Keep Reading Show less
Hirsh Chitkara

Hirsh Chitkara ( @HirshChitkara) is a is a reporter at Protocol focused on the intersection of politics, technology and society. Before joining Protocol, he helped write a daily newsletter at Insider that covered all things Big Tech. He's based in New York and can be reached at hchitkara@protocol.com.

Workplace

Asana’s productivity expert wants you to ditch the 30-minute meeting

Professional organizer Joshua Zerkel says, sometimes you just need to stop working.

Joshua Zerkel is one of the first Certified Professional Organizers through the National Association of Productivity and Organizing Professionals.

Photo: Asana

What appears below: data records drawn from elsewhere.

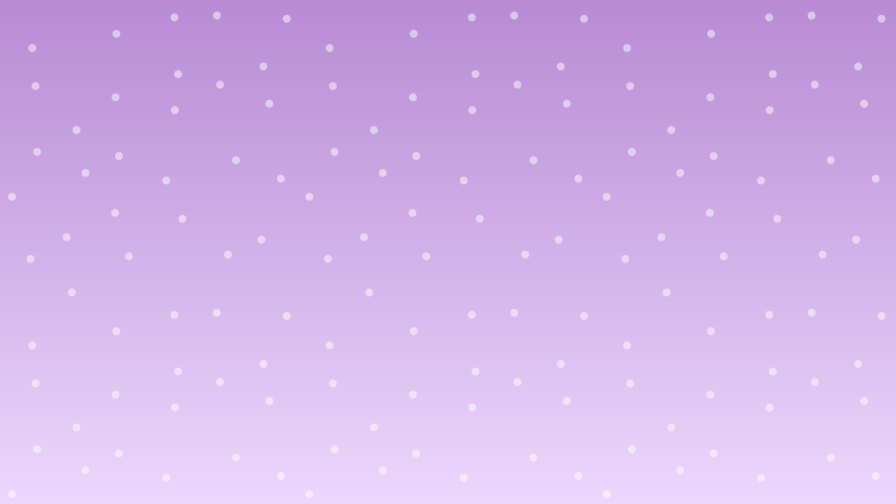
This background is drawn by a WebGL 2 fragment shader. Its source:

```glsl
#version 300 es
precision highp float;

uniform vec2 u_resolution;
out vec4 fragColor;

vec2 hash22(vec2 p) {
    vec3 q = fract(p.xyx * vec3(0.1031, 0.1030, 0.0973));
    q += dot(q, q.yzx + 33.33);
    return fract((q.xx + q.yz) * q.zy);
}

// Coverage of the scattered dots; the scatter repeats in square tiles.
float dots(vec2 p, float pixel) {
    const vec2 grid = vec2(6.0, 5.0);
    vec2 cellSize = 0.59 / grid;

    // Stagger every other column to loosen the rows.
    vec2 cellPos = p / cellSize;
    cellPos.y += 0.5 * mod(floor(cellPos.x), 2.0);
    vec2 id = mod(floor(cellPos), grid);

    // One jittered dot per cell, with two cells of each tile left empty.
    vec2 center = 0.5 + (hash22(id + 17.0) - 0.5) * vec2(0.58, 0.68);
    float present = mod(id.x + id.y * grid.x, 15.0) == 7.0 ? 0.0 : 1.0;
    float edge = length((fract(cellPos) - center) * cellSize) - 0.0078;
    return present * (1.0 - smoothstep(-0.75 * pixel, 0.75 * pixel, edge));
}

void main() {
    // Height units, measured from the top left corner.
    vec2 p = gl_FragCoord.xy / u_resolution.y;
    p.y = 1.0 - p.y;

    // Vertical fade from violet to pale lilac.
    vec3 violet = vec3(0.720, 0.545, 0.833);
    vec3 lilac = vec3(0.930, 0.842, 0.990);
    vec3 color = mix(violet, lilac, p.y);

    // Translucent white dots.
    color = mix(color, vec3(1.0), 0.5 * dots(p, 1.0 / u_resolution.y));
    fragColor = vec4(color, 1.0);
}
```
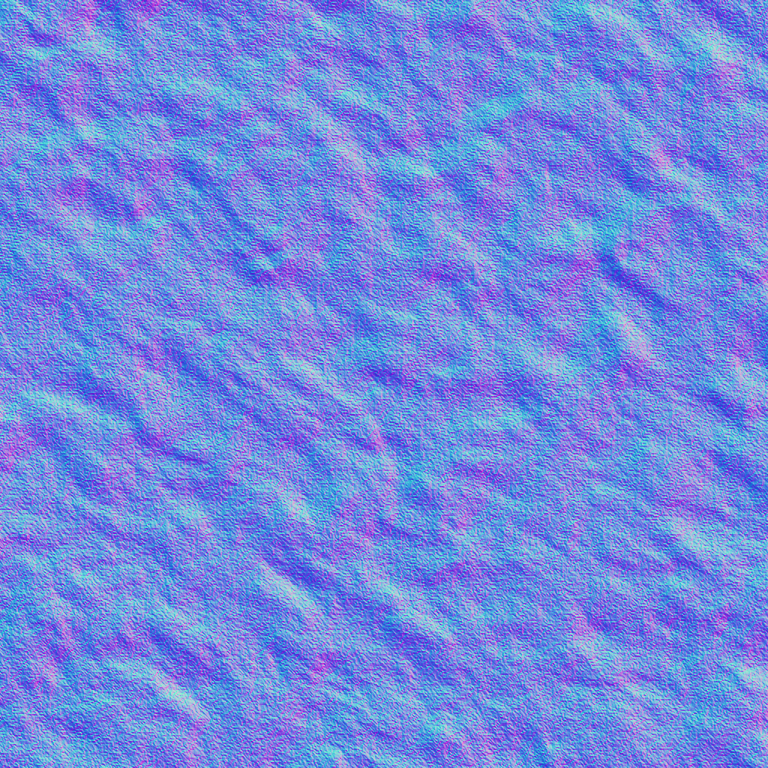
Write a WebGL 2 fragment shader that draws this texture map.

```glsl
#version 300 es
precision highp float;
// Tangent-space normal map of a rough, rippled surface.
// Broad diagonal ridges and a very fine grain are summed as a height
// field, whose slopes are encoded as a colour of nearly even blue.

uniform vec2 u_resolution;
out vec4 fragColor;

const float SLOPE_STEP = 1.0 / 512.0;      // sampling distance, canvas units
const float RIDGE_ANGLE = -0.68;           // ridges fall towards the right
const vec2 RIDGE_FREQ = vec2(14.0, 20.0);  // along and across a ridge
const vec2 SPECK_FREQ = vec2(512.0);
const vec2 DASH_FREQ = vec2(341.33, 512.0);
const float RIDGE_HEIGHT = 0.018;
const float GRAIN_HEIGHT = 0.0022;
const vec2 MEAN_TILT = vec2(-0.12, 0.10);
const float MEAN_DEPTH = 0.70;             // level that evens out the blue
const float DEPTH_RELIEF = 0.25;           // share of true depth in the blue

float hash(vec2 cell) {
    return fract(sin(dot(cell, vec2(127.1, 311.7))) * 43758.5453);
}

// Value noise with a quintic fade, so that its slopes are smooth too.
float noise(vec2 p) {
    vec2 cell = floor(p);
    vec2 f = fract(p);
    vec2 fade = f * f * f * (f * (f * 6.0 - 15.0) + 10.0);
    float low = mix(hash(cell), hash(cell + vec2(1.0, 0.0)), fade.x);
    float high = mix(hash(cell + vec2(0.0, 1.0)), hash(cell + 1.0), fade.x);
    return mix(low, high, fade.y);
}

// Coordinates of p along and across an axis at the given angle.
vec2 alongAxis(vec2 p, float angle) {
    float c = cos(angle);
    float s = sin(angle);
    return vec2(c * p.x + s * p.y, c * p.y - s * p.x);
}

// Warped octaves of stretched noise, each turned a little.
float ridges(vec2 p, vec2 freq, float angle) {
    p += 0.022 * vec2(noise(p * 11.0 + 3.7), noise(p * 11.0 + 41.3));
    float height = 0.0;
    float weight = 1.0;
    for (int i = 0; i < 4; i++) {
        float turn = 0.5 * sin(float(i) * 2.4);
        height += weight * noise(alongAxis(p, angle + turn) * freq + 17.0 * float(i));
        freq *= 1.9;
        weight *= 0.43;
    }
    return height;
}

// Round specks mixed with short level dashes.
float grain(vec2 p, vec2 speckFreq, vec2 dashFreq) {
    return 0.8 * noise(p * speckFreq) + 0.6 * noise(p * dashFreq + 700.0);
}

float surface(vec2 p) {
    return RIDGE_HEIGHT * ridges(p, RIDGE_FREQ, RIDGE_ANGLE)
         + GRAIN_HEIGHT * grain(p, SPECK_FREQ, DASH_FREQ);
}

// Central differences of the height field.
vec2 surfaceSlope(vec2 p, float stepSize) {
    vec2 h = vec2(0.5 * stepSize, 0.0);
    return vec2(surface(p + h.xy) - surface(p - h.xy),
                surface(p + h.yx) - surface(p - h.yx)) / stepSize;
}

vec3 encodeNormal(vec2 slope, vec2 tilt) {
    vec3 normal = normalize(vec3(tilt - slope, 1.0));
    normal.z = mix(MEAN_DEPTH, normal.z, DEPTH_RELIEF);
    return 0.5 + 0.5 * normal;
}

void main() {
    vec2 uv = gl_FragCoord.xy / u_resolution;
    vec2 slope = surfaceSlope(uv, SLOPE_STEP);
    fragColor = vec4(encodeNormal(slope, MEAN_TILT), 1.0);
}
```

When he entered the workforce, Joshua Zerkel didn’t know that productivity consultants were a thing. He was always the organized kid, alphabetizing his comic books and grouping his toys by category (G.I. Joes could never mix with Transformers). But his connection to productivity really clicked when he started working in web design. He quickly became the go-to employee for tips on staying focused.

“There are a lot of great talents that designers have, but one of them is typically not project organization and time management,” Zerkel joked.

Keep Reading Show less
Lizzy Lawrence

Lizzy Lawrence ( @LizzyLaw_) is a reporter at Protocol, covering tools and productivity in the workplace. She's a recent graduate of the University of Michigan, where she studied sociology and international studies. She served as editor in chief of The Michigan Daily, her school's independent newspaper. She's based in D.C., and can be reached at llawrence@protocol.com.

Latest Stories
Bulletins